Work required: All lines in the records below that hold "createRadialGradient" are to be shown.

*** Provided data Section Begins ***

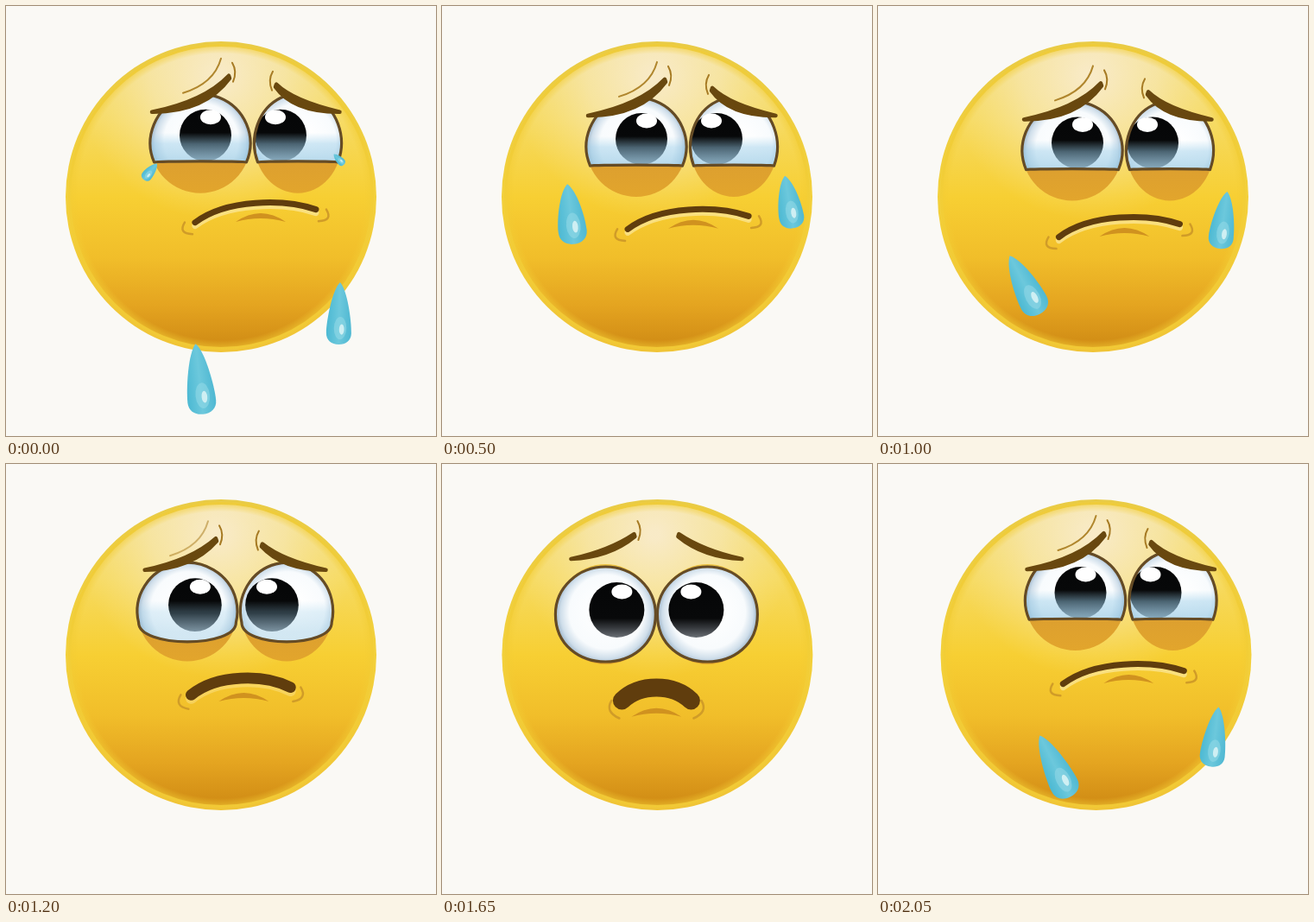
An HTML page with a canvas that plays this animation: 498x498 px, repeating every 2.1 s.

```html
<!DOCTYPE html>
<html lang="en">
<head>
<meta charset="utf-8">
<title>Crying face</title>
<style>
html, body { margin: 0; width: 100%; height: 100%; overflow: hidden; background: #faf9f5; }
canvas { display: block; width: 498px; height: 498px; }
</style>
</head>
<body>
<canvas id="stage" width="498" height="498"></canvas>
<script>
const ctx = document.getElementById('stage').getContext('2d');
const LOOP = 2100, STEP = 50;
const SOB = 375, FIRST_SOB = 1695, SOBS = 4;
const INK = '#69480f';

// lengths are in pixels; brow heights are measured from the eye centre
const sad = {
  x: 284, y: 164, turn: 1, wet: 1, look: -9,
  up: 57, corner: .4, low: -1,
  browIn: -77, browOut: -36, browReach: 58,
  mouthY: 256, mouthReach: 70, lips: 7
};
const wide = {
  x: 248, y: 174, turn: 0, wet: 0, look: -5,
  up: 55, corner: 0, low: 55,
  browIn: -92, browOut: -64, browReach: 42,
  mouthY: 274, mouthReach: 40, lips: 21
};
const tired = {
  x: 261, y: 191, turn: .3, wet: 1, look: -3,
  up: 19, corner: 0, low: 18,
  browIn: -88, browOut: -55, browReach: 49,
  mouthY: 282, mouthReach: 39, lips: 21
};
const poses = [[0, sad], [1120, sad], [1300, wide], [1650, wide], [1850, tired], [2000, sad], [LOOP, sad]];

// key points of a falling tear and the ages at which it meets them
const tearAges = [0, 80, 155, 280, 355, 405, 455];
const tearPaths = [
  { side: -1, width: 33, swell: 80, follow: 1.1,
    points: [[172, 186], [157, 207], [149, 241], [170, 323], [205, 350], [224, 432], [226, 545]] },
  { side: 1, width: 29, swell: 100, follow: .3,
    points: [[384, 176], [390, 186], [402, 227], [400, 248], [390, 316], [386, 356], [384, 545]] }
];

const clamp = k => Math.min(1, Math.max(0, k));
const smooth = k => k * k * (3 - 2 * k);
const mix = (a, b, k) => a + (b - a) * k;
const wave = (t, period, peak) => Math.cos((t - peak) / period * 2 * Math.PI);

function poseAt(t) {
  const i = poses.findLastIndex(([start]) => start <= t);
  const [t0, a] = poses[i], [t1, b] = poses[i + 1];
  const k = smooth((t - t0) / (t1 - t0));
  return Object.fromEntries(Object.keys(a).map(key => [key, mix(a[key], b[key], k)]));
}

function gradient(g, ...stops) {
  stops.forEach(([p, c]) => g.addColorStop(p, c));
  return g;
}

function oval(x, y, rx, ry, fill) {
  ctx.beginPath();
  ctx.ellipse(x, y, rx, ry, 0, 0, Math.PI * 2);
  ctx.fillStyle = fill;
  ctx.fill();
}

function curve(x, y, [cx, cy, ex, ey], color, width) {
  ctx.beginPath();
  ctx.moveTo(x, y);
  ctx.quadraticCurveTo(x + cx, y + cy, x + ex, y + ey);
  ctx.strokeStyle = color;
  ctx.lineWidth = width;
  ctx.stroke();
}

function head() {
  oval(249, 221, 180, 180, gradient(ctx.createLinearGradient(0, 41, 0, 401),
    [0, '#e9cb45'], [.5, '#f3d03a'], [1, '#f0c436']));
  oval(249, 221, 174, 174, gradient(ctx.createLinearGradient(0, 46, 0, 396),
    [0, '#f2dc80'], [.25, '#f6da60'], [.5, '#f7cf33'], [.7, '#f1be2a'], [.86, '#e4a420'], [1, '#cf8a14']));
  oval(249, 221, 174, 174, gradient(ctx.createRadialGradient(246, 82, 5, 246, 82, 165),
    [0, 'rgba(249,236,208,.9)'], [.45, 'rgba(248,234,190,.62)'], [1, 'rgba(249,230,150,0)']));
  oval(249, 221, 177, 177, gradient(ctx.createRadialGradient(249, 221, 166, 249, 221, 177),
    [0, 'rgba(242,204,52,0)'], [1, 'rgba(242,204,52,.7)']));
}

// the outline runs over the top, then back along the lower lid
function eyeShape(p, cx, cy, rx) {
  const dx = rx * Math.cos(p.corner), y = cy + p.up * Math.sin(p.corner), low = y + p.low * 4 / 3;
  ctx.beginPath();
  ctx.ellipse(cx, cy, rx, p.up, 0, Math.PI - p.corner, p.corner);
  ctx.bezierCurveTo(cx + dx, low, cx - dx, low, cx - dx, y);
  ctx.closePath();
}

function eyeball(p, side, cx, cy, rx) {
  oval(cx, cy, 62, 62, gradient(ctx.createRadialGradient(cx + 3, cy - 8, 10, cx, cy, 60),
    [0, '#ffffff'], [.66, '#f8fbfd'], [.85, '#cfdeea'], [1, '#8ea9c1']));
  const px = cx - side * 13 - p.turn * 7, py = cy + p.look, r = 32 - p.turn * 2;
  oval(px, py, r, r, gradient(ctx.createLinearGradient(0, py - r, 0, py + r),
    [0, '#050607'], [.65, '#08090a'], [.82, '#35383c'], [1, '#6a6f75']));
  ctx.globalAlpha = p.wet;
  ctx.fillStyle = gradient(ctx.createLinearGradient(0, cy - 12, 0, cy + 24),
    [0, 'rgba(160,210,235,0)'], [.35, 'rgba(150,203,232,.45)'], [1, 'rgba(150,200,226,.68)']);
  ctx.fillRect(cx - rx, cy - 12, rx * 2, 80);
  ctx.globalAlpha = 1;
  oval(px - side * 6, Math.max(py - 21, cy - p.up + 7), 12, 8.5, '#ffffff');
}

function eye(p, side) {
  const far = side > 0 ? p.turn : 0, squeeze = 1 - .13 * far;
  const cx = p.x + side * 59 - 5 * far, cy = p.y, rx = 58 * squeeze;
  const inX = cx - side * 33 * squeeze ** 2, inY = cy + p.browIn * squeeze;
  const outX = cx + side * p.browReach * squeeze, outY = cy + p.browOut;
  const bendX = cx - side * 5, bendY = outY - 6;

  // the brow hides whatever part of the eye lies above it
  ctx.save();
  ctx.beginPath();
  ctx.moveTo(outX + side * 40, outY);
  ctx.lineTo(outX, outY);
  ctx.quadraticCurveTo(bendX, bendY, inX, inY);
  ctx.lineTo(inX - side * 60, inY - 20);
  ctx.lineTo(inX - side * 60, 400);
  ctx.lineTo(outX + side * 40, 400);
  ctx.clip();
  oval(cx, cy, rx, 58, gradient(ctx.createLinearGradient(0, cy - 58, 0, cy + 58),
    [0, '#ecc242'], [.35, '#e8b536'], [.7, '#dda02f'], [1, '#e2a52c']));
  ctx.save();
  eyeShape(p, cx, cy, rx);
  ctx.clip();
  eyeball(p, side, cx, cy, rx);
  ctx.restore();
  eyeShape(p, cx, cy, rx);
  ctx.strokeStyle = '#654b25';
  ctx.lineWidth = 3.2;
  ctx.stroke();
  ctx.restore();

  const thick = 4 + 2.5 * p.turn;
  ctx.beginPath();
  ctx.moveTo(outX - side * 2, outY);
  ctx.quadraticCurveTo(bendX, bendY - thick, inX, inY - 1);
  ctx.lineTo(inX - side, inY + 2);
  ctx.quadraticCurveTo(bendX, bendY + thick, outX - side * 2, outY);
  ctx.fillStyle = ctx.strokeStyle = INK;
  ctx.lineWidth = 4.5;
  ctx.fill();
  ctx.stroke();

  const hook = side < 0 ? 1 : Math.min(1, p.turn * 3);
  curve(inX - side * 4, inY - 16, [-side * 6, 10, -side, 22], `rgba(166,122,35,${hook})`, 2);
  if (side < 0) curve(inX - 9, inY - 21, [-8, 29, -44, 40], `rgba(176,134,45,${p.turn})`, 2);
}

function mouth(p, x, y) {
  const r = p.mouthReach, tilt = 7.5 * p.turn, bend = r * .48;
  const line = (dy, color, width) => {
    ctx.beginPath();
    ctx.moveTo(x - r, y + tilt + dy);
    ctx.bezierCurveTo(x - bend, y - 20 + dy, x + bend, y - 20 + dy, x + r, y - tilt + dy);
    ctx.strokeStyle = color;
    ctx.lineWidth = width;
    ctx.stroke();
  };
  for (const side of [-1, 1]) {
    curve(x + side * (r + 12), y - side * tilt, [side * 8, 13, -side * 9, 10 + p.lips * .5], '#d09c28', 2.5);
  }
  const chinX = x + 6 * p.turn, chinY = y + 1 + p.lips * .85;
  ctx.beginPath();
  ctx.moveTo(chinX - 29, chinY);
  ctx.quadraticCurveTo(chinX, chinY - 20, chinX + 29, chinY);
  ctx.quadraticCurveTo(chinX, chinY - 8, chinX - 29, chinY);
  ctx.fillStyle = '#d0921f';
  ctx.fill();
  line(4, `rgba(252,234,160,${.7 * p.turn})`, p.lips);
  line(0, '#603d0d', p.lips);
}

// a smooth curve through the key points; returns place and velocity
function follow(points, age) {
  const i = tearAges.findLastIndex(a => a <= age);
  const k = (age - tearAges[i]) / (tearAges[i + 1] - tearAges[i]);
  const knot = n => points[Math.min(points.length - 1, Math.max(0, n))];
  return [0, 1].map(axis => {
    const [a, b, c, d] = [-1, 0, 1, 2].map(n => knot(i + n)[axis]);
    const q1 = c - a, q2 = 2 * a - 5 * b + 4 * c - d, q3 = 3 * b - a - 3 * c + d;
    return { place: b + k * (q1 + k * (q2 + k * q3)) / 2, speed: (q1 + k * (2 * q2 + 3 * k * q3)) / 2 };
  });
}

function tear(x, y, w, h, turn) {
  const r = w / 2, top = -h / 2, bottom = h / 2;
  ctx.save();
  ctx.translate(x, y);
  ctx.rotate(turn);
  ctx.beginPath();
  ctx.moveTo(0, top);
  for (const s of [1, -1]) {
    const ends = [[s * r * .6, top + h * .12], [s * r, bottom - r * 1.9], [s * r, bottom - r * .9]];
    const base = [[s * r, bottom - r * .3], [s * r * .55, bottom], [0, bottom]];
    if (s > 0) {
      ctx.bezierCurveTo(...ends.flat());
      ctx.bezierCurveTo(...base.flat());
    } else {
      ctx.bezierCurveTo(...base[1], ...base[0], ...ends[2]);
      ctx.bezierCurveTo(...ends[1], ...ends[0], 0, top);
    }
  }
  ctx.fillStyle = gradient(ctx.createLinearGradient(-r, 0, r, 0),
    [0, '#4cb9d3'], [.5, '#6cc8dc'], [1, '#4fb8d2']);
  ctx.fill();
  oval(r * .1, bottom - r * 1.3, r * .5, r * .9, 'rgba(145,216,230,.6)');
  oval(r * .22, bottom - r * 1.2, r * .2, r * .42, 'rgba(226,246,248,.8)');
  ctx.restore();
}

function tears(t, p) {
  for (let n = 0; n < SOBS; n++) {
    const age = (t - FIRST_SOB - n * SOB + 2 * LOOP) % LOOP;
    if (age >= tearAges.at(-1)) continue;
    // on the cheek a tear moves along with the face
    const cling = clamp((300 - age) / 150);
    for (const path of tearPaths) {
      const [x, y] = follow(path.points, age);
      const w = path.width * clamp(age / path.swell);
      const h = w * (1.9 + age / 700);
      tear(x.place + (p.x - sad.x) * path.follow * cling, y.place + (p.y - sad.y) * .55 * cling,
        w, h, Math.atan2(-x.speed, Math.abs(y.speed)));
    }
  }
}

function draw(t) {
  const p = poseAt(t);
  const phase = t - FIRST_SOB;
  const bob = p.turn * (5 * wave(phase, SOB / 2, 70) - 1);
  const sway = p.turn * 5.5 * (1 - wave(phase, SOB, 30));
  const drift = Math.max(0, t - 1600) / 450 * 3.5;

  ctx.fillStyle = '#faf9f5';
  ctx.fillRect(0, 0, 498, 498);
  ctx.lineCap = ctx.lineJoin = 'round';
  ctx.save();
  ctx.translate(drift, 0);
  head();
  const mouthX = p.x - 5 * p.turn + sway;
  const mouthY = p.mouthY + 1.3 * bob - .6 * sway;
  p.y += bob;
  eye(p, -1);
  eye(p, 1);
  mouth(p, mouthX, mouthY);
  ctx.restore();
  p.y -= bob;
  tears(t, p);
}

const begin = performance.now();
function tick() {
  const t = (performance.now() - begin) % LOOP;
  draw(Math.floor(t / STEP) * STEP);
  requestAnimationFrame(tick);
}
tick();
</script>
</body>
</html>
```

*** Provided data Section Ends ***

Written solution:
  oval(249, 221, 174, 174, gradient(ctx.createRadialGradient(246, 82, 5, 246, 82, 165),
  oval(249, 221, 177, 177, gradient(ctx.createRadialGradient(249, 221, 166, 249, 221, 177),
  oval(cx, cy, 62, 62, gradient(ctx.createRadialGradient(cx + 3, cy - 8, 10, cx, cy, 60),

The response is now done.